Whenever a line of the material contains the string "smoothstep", it should be copied.
[Opening DATA IN THIS EXERCISE section]
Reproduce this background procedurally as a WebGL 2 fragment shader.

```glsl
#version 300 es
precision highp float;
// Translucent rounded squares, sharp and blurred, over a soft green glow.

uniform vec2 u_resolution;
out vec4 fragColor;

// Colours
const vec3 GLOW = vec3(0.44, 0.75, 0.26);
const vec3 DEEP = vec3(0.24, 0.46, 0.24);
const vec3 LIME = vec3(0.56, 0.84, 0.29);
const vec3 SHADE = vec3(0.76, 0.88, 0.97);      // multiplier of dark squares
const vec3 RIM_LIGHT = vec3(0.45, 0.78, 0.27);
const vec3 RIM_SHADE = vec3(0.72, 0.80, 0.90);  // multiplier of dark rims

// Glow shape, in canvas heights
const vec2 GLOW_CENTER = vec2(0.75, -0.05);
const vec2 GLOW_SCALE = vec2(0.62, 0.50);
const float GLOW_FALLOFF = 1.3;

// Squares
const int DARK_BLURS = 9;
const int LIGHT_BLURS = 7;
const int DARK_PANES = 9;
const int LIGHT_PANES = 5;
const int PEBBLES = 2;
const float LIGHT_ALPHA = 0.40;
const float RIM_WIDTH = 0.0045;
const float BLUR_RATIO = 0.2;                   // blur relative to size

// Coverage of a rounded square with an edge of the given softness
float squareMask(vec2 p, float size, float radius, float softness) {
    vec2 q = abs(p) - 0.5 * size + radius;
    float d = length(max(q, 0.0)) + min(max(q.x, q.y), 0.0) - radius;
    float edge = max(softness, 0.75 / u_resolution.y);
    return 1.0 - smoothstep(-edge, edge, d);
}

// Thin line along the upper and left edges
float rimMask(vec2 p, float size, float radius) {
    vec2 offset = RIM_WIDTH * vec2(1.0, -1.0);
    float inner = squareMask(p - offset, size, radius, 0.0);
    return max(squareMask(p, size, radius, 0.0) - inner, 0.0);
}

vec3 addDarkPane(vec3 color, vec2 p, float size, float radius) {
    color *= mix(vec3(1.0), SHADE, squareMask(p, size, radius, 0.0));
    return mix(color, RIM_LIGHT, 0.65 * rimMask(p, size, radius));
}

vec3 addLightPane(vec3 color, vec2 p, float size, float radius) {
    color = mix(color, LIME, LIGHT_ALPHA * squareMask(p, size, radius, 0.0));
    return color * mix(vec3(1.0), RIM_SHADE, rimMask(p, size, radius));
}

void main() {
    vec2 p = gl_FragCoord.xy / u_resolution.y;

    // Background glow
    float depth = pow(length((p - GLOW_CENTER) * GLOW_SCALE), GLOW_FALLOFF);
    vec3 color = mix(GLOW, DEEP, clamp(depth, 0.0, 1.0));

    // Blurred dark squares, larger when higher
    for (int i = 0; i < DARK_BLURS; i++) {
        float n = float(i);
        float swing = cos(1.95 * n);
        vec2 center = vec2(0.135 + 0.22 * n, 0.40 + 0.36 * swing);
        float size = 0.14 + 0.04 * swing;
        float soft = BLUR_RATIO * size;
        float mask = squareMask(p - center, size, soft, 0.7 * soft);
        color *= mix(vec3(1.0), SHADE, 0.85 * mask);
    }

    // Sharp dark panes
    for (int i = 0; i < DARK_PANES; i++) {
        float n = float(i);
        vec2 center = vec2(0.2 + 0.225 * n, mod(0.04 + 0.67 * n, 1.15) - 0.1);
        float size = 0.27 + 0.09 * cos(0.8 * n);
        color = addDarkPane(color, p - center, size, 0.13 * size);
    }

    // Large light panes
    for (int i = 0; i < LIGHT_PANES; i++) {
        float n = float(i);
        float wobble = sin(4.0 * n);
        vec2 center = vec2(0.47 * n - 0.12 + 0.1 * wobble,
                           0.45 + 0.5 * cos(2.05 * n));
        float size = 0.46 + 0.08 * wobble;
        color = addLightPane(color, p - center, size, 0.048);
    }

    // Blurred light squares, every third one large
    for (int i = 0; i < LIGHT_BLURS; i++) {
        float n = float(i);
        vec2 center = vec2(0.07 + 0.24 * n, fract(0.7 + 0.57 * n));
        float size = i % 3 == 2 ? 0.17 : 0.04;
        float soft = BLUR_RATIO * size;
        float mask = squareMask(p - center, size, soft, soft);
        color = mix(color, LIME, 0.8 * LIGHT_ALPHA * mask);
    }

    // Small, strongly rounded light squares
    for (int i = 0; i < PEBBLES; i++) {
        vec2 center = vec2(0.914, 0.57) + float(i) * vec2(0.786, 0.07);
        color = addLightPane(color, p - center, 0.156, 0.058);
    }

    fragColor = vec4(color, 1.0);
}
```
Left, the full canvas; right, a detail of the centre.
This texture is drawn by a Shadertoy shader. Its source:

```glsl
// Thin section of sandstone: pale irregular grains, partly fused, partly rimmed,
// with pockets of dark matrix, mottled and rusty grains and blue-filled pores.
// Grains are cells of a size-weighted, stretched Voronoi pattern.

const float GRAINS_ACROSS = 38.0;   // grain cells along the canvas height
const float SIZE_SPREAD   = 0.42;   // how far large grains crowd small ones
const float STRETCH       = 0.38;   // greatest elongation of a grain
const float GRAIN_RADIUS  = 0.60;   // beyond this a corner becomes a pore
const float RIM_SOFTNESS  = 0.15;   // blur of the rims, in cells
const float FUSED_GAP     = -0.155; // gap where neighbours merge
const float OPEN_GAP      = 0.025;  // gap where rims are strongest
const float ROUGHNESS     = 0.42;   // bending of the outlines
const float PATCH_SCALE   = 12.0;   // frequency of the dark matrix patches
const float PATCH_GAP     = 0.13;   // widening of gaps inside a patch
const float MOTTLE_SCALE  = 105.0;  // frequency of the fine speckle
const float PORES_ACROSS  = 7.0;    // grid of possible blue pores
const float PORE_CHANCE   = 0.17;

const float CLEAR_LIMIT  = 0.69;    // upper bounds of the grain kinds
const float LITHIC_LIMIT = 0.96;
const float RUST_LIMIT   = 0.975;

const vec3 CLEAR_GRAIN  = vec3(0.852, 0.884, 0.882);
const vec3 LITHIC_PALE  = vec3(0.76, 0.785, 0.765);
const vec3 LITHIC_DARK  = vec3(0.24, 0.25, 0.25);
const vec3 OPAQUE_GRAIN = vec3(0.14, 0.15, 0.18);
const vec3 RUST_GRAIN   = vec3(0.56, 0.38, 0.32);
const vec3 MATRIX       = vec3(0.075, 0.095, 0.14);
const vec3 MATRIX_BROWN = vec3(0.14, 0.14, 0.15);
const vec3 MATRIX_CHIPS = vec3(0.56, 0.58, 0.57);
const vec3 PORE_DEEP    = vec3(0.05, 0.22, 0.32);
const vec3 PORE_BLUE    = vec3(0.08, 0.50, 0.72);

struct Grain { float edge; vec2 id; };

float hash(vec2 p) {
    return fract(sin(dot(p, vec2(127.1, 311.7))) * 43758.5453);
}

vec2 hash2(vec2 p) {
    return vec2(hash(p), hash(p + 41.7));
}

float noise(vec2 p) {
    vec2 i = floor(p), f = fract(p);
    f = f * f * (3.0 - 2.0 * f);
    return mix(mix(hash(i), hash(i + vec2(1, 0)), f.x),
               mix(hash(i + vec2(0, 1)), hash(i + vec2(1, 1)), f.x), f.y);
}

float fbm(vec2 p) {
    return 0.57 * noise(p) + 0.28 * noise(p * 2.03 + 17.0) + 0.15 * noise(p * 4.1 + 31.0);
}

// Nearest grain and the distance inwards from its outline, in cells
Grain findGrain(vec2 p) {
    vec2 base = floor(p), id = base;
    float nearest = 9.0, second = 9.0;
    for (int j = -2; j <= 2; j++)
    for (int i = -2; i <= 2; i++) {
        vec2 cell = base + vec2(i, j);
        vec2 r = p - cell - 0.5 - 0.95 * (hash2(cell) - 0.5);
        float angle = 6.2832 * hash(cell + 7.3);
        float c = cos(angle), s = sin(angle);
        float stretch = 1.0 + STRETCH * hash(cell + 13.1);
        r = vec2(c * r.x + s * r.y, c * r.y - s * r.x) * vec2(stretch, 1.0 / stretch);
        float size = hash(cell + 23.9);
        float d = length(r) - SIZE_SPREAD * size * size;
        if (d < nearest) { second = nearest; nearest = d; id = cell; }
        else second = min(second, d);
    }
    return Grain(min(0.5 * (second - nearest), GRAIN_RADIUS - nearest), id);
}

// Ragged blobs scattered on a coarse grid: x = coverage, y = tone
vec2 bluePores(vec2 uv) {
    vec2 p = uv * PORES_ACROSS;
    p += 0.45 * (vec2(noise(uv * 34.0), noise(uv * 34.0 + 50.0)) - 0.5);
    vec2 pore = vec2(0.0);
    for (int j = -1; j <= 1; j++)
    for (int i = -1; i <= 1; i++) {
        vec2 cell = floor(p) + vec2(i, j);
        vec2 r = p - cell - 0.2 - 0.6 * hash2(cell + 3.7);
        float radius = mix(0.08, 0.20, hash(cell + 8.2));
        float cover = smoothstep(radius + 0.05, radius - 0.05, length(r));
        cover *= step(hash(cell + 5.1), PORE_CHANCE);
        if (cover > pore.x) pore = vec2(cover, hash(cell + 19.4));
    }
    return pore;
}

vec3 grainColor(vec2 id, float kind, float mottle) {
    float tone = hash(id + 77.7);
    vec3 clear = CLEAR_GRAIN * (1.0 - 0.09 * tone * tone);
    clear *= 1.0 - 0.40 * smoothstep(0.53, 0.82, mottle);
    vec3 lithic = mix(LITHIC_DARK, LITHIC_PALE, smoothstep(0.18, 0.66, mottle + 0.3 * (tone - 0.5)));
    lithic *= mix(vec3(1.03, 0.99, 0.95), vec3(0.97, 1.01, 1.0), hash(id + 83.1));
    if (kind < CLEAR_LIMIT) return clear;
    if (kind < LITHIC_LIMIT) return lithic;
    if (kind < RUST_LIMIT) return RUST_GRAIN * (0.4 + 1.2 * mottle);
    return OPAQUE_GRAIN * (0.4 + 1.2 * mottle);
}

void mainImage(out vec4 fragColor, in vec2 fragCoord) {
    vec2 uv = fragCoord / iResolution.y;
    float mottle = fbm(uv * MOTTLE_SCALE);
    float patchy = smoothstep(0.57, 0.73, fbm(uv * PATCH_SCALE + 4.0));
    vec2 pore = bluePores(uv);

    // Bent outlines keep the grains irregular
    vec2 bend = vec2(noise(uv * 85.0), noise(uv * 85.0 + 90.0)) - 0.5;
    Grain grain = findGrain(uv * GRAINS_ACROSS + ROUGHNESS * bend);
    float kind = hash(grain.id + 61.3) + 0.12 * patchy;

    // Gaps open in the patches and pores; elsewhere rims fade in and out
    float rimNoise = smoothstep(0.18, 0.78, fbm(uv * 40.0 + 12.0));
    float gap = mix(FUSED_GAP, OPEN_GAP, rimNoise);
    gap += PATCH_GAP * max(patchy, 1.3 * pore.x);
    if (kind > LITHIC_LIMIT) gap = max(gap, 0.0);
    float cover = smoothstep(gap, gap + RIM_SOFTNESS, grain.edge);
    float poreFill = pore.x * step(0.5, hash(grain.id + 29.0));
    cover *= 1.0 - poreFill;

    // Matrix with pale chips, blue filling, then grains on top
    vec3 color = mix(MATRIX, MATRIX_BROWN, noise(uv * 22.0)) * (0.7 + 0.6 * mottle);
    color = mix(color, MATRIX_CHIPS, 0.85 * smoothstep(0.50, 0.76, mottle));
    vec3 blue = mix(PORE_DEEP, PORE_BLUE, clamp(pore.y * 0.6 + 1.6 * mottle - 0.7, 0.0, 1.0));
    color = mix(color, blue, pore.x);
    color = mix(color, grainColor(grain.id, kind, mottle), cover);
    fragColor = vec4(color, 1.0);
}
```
[Closing DATA IN THIS EXERCISE section]
ANSWER TO THIS PROBLEM.
    return 1.0 - smoothstep(-edge, edge, d);
        float cover = smoothstep(radius + 0.05, radius - 0.05, length(r));
    clear *= 1.0 - 0.40 * smoothstep(0.53, 0.82, mottle);
    vec3 lithic = mix(LITHIC_DARK, LITHIC_PALE, smoothstep(0.18, 0.66, mottle + 0.3 * (tone - 0.5)));
    float patchy = smoothstep(0.57, 0.73, fbm(uv * PATCH_SCALE + 4.0));
    float rimNoise = smoothstep(0.18, 0.78, fbm(uv * 40.0 + 12.0));
    float cover = smoothstep(gap, gap + RIM_SOFTNESS, grain.edge);
    color = mix(color, MATRIX_CHIPS, 0.85 * smoothstep(0.50, 0.76, mottle));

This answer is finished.